Incident Rockwell Commander 114 VH-DDY, 30 Oct 1994
ASN logo
ASN Wikibase Occurrence # 208420
This information is added by users of ASN. Neither ASN nor the Flight Safety Foundation are responsible for the completeness or correctness of this information. If you feel this information is incomplete or incorrect, you can submit corrected information.

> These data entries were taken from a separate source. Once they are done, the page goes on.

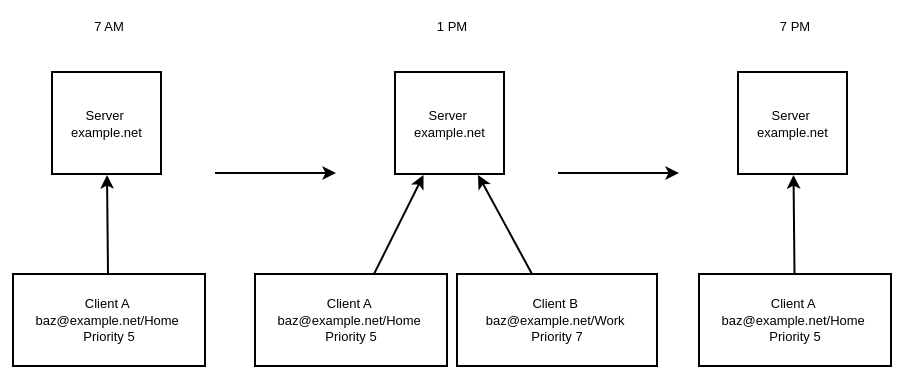
<!DOCTYPE html>
<html lang="en">
<head>
<meta charset="utf-8">
<title>Client priority through the day</title>
<style>
:root { --ink: #000; --paper: #fff; }
* { box-sizing: border-box; }
html, body { margin: 0; overflow: hidden; background: var(--paper); }
.diagram {
  position: relative; width: 904px; height: 384px; overflow: hidden;
  background: var(--paper); color: var(--ink);
  font: 13px/16.5px "Liberation Sans", Arial, sans-serif;
  text-align: center; white-space: nowrap;
}
.connectors { position: absolute; left: 0; top: 0; }
.time { position: absolute; top: 19px; width: 60px; margin: 0; font-size: 13px; font-weight: 400; }
.node {
  position: absolute; display: flex; flex-direction: column;
  align-items: center; justify-content: center;
  border: 2px solid var(--ink); background: var(--paper);
}
.server { top: 71px; width: 111px; height: 104px; padding-top: 3px; }
.client { top: 273px; width: 194px; height: 94px; padding-top: 2px; }
.client.wide { width: 202px; }
</style>
</head>
<body>
<main class="diagram">
  <svg class="connectors" width="904" height="384" viewBox="0 0 904 384" aria-hidden="true">
    <defs>
      <marker id="arrowhead" markerUnits="userSpaceOnUse" markerWidth="14" markerHeight="14" refX="14" refY="7" orient="auto">
        <polygon points="14,7 0,14 3.5,7 0,0" fill="var(--ink)"/>
      </marker>
      <marker id="stem" markerUnits="userSpaceOnUse" markerWidth="1" markerHeight="1"/>
    </defs>
    <g fill="none" stroke="var(--ink)" stroke-width="2">
      <g class="stems">
        <path d="M215 173H328"/>
        <path d="M558 173H671"/>
        <path d="M108 274L107.1 183"/>
        <path d="M374 274L420 182"/>
        <path d="M532 274L482 182"/>
        <path d="M794.5 274L793.6 183"/>
      </g>
      <g class="heads" stroke="none">
        <path marker-end="url(#arrowhead)" d="M215 173H336"/>
        <path marker-end="url(#arrowhead)" d="M558 173H679"/>
        <path marker-end="url(#arrowhead)" d="M108 274L107 175"/>
        <path marker-end="url(#arrowhead)" d="M374 274L423.5 175"/>
        <path marker-end="url(#arrowhead)" d="M532 274L478 175"/>
        <path marker-end="url(#arrowhead)" d="M794.5 274L793.5 175"/>
      </g>
    </g>
  </svg>

  <section class="morning">
    <h2 class="time" style="left:79px">7 AM</h2>
    <div class="node server" style="left:51px"><span>Server&nbsp;</span><span>example.net</span></div>
    <div class="node client" style="left:12px"><span>Client A&nbsp;</span><span>baz@example.net/Home&nbsp;</span><span>Priority 5</span></div>
  </section>

  <section class="afternoon">
    <h2 class="time" style="left:422px">1 PM</h2>
    <div class="node server" style="left:394px"><span>Server&nbsp;</span><span>example.net</span></div>
    <div class="node client" style="left:254px"><span>Client A&nbsp;</span><span>baz@example.net/Home&nbsp;</span><span>Priority 5</span></div>
    <div class="node client wide" style="left:456px"><span>Client B&nbsp;</span><span>baz@example.net/Work&nbsp;</span><span>Priority 7</span></div>
  </section>

  <section class="evening">
    <h2 class="time" style="left:765px">7 PM</h2>
    <div class="node server" style="left:737px"><span>Server&nbsp;</span><span>example.net</span></div>
    <div class="node client" style="left:698px"><span>Client A&nbsp;</span><span>baz@example.net/Home&nbsp;</span><span>Priority 5</span></div>
  </section>
</main>
</body>
</html>
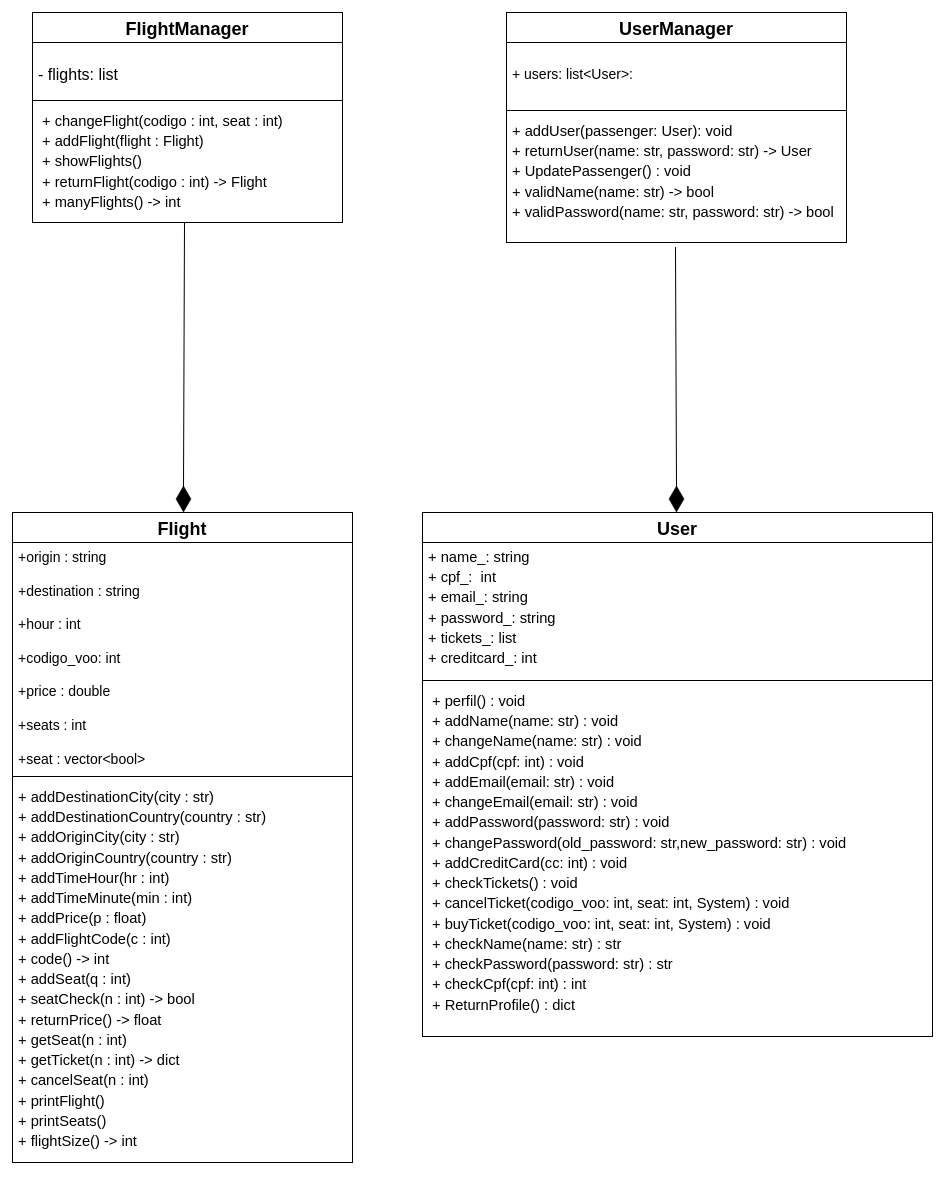
<!DOCTYPE html>
<html lang="en">
<head>
<meta charset="utf-8">
<title>Flight booking class diagram</title>
<style>
:root { --paper: #fff; --ink: #000; }
* { box-sizing: border-box; margin: 0; padding: 0; }
html, body { width: 945px; height: 1178px; overflow: hidden; background: var(--paper); }
.diagram {
  position: relative; width: 945px; height: 1178px; overflow: hidden;
  color: var(--ink); font-family: "Liberation Sans", Arial, sans-serif;
}
.connectors { position: absolute; left: 0; top: 0; }
.class-box {
  position: absolute; display: flex; flex-direction: column;
  border: 1px solid var(--ink); background: var(--paper);
}
.class-box h2 {
  flex: none; height: 30px; padding-right: 1px; border-bottom: 1px solid var(--ink);
  font-size: 18px; line-height: 32px; font-weight: bold; text-align: center;
}
.class-box ul { list-style: none; font-size: 14.67px; line-height: 20.24px; }
.class-box li { white-space: pre; }
.class-box .attributes { flex: none; padding: 4px 5px 0; border-bottom: 1px solid var(--ink); }
.class-box .methods { padding: 10px 5px 0; }
.class-box .indented { padding-left: 9px; }

.flight-manager { left: 32px; top: 12px; width: 311px; height: 211px; }
.flight-manager .attributes { height: 58px; padding-top: 23px; font-size: 16px; line-height: 18px; }
.user-manager { left: 506px; top: 12px; width: 341px; height: 231px; }
.user-manager .attributes { height: 68px; padding-top: 23px; font-size: 14px; line-height: 16px; }
.flight { left: 12px; top: 512px; width: 341px; height: 651px; }
.flight .attributes {
  display: flex; flex-direction: column; gap: 17.6px;
  height: 234px; padding-top: 6px; font-size: 14px; line-height: 16px;
}
.user { left: 422px; top: 512px; width: 511px; height: 525px; }
.user .attributes { height: 138px; }
</style>
</head>
<body>
<main class="diagram">
  <section class="class-box flight-manager">
    <h2>FlightManager</h2>
    <ul class="attributes">
      <li>- flights: list</li>
    </ul>
    <ul class="methods indented">
      <li>+ changeFlight(codigo : int, seat : int)</li>
      <li>+ addFlight(flight : Flight)</li>
      <li>+ showFlights()</li>
      <li>+ returnFlight(codigo : int) -&gt; Flight</li>
      <li>+ manyFlights() -&gt; int</li>
    </ul>
  </section>

  <section class="class-box user-manager">
    <h2>UserManager</h2>
    <ul class="attributes">
      <li>+ users: list&lt;User&gt;:</li>
    </ul>
    <ul class="methods">
      <li>+ addUser(passenger: User): void</li>
      <li>+ returnUser(name: str, password: str) -&gt; User</li>
      <li>+ UpdatePassenger() : void</li>
      <li>+ validName(name: str) -&gt; bool</li>
      <li>+ validPassword(name: str, password: str) -&gt; bool</li>
    </ul>
  </section>

  <section class="class-box flight">
    <h2>Flight</h2>
    <ul class="attributes">
      <li>+origin : string</li>
      <li>+destination : string</li>
      <li>+hour : int</li>
      <li>+codigo_voo: int</li>
      <li>+price : double</li>
      <li>+seats : int</li>
      <li>+seat : vector&lt;bool&gt;</li>
    </ul>
    <ul class="methods">
      <li>+ addDestinationCity(city : str)</li>
      <li>+ addDestinationCountry(country : str)</li>
      <li>+ addOriginCity(city : str)</li>
      <li>+ addOriginCountry(country : str)</li>
      <li>+ addTimeHour(hr : int)</li>
      <li>+ addTimeMinute(min : int)</li>
      <li>+ addPrice(p : float)</li>
      <li>+ addFlightCode(c : int)</li>
      <li>+ code() -&gt; int</li>
      <li>+ addSeat(q : int)</li>
      <li>+ seatCheck(n : int) -&gt; bool</li>
      <li>+ returnPrice() -&gt; float</li>
      <li>+ getSeat(n : int)</li>
      <li>+ getTicket(n : int) -&gt; dict</li>
      <li>+ cancelSeat(n : int)</li>
      <li>+ printFlight()</li>
      <li>+ printSeats()</li>
      <li>+ flightSize() -&gt; int</li>
    </ul>
  </section>

  <section class="class-box user">
    <h2>User</h2>
    <ul class="attributes">
      <li>+ name_: string</li>
      <li>+ cpf_:  int</li>
      <li>+ email_: string</li>
      <li>+ password_: string</li>
      <li>+ tickets_: list</li>
      <li>+ creditcard_: int</li>
    </ul>
    <ul class="methods indented">
      <li>+ perfil() : void</li>
      <li>+ addName(name: str) : void</li>
      <li>+ changeName(name: str) : void</li>
      <li>+ addCpf(cpf: int) : void</li>
      <li>+ addEmail(email: str) : void</li>
      <li>+ changeEmail(email: str) : void</li>
      <li>+ addPassword(password: str) : void</li>
      <li>+ changePassword(old_password: str,new_password: str) : void</li>
      <li>+ addCreditCard(cc: int) : void</li>
      <li>+ checkTickets() : void</li>
      <li>+ cancelTicket(codigo_voo: int, seat: int, System) : void</li>
      <li>+ buyTicket(codigo_voo: int, seat: int, System) : void</li>
      <li>+ checkName(name: str) : str</li>
      <li>+ checkPassword(password: str) : str</li>
      <li>+ checkCpf(cpf: int) : int</li>
      <li>+ ReturnProfile() : dict</li>
    </ul>
  </section>

  <svg class="connectors" width="945" height="1178" viewBox="0 0 945 1178" aria-hidden="true">
    <defs>
      <polygon id="composition" points="0,0 7.5,13 0,26 -7.5,13" fill="var(--ink)" stroke="var(--ink)" stroke-width="0.5"/>
    </defs>
    <g stroke="var(--ink)" stroke-width="1">
      <line x1="184.5" y1="223" x2="183.5" y2="488"/>
      <line x1="675.5" y1="247" x2="676.5" y2="488"/>
    </g>
    <use href="#composition" x="183.5" y="486"/>
    <use href="#composition" x="676.5" y="486"/>
  </svg>
</main>
</body>
</html>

Type:Silhouette image of generic AC11 model; specific model in this crash may look slightly different    
Rockwell Commander 114
Registration: VH-DDY
MSN: 14280
Fatalities:Fatalities: 0 / Occupants:
Other fatalities:0
Aircraft damage: Substantial
Location:Phillip Island, VIC -   Australia
Phase: Landing
Departure airport:YMMB
Destination airport:YMMB
Investigating agency: BASI
Confidence Rating: Accident investigation report completed and information captured
On arrival at Moorabbin the pilot asked a staff member the fuel state of the aircraft. The staff member said he thought it was full but for the pilot to check. The pilot said he checked the tanks visually during his pre-flight inspection and believed they were full. He could not recall what the fuel quantity gauges were indicating. Engine run-up prior to departure was normal. The fuel selector was selected to the BOTH position and was left at that position for the entire flight. The purpose of the flight was for the pilot to practise intercepts on the Cowes navigation aids. There was a safety pilot in the right seat whose task was to watch for traffic and to "keep an eye" on the pilot. The safety pilot was not familiar with the aircraft type. After completing the airwork and while preparing to return to Moorabbin, the engine gave a short miss. At this time the pilot said they were about five miles to the east of Phillip Island airstrip at an altitude of 3500 feet. Shortly afterwards the engine missed again. This missing then occurred at more frequent intervals. The pilot therefore decided to make a precautionary landing at Phillip Island. At this time the aircraft was still at 3500 feet and in a high wide base position for the 220 degree strip, which he decided to use. The pilot said he checked the magnetos, turned the electric fuel pump on, checked the mixture was rich and checked the fuel selector was in the BOTH position. He did not move the selector. Because the aircraft was high, the throttle was selected to the idle position and landing gear and full flap were extended. Some S turns were made on final approach to lose altitude but the aircraft still arrived over the strip far too high. At the upwind end of the strip the pilot pushed the throttle forward hoping there would be power available for a go around but there was no response from the engine. He then pulled the aircraft up into a left turn, to avoid going into the sea, and crash landed in sand dunes to the east of the airstrip. The investigation revealed that there was approximately 40 litres of fuel in the left tank but the right tank was probably empty. The right wing tank fuel lines had been severed in the accident so fuel could have escaped from these lines after the accident. However, when refuelling records were checked against known fuel usage, 40 litres was about what should have been remaining and that much was drained from the left tank. The tank filler necks on this aircraft are fitted with anti-syphon (flapper) valves which have to be depressed to visually check tank contents. The pilot did not depress those valves during his pre-flight inspection. After the wreckage was recovered. the entire fuel system was inspected and no faults were found. The engine was removed and placed in a test rig where it ran faultlessly through its entire power range.


Accident investigation:
Investigating agency: BASI
Status: Investigation completed
Download report: Final report
Other occurrences involving this aircraft

20 Jan 1986 VH-DDY 0 Sea Lake, VIC sub

Revision history:

29-Mar-2018 12:46 Pineapple Added

Corrections or additions? ... Edit this accident description

The Aviation Safety Network is an exclusive service provided by:
Quick Links:

CONNECT WITH US: FSF Facebook FSF Twitter FSF Youtube FSF LinkedIn FSF Instagram

©2023 Flight Safety Foundation

1920 Ballenger Av., 4th Fl.
Alexandria, Virginia 22314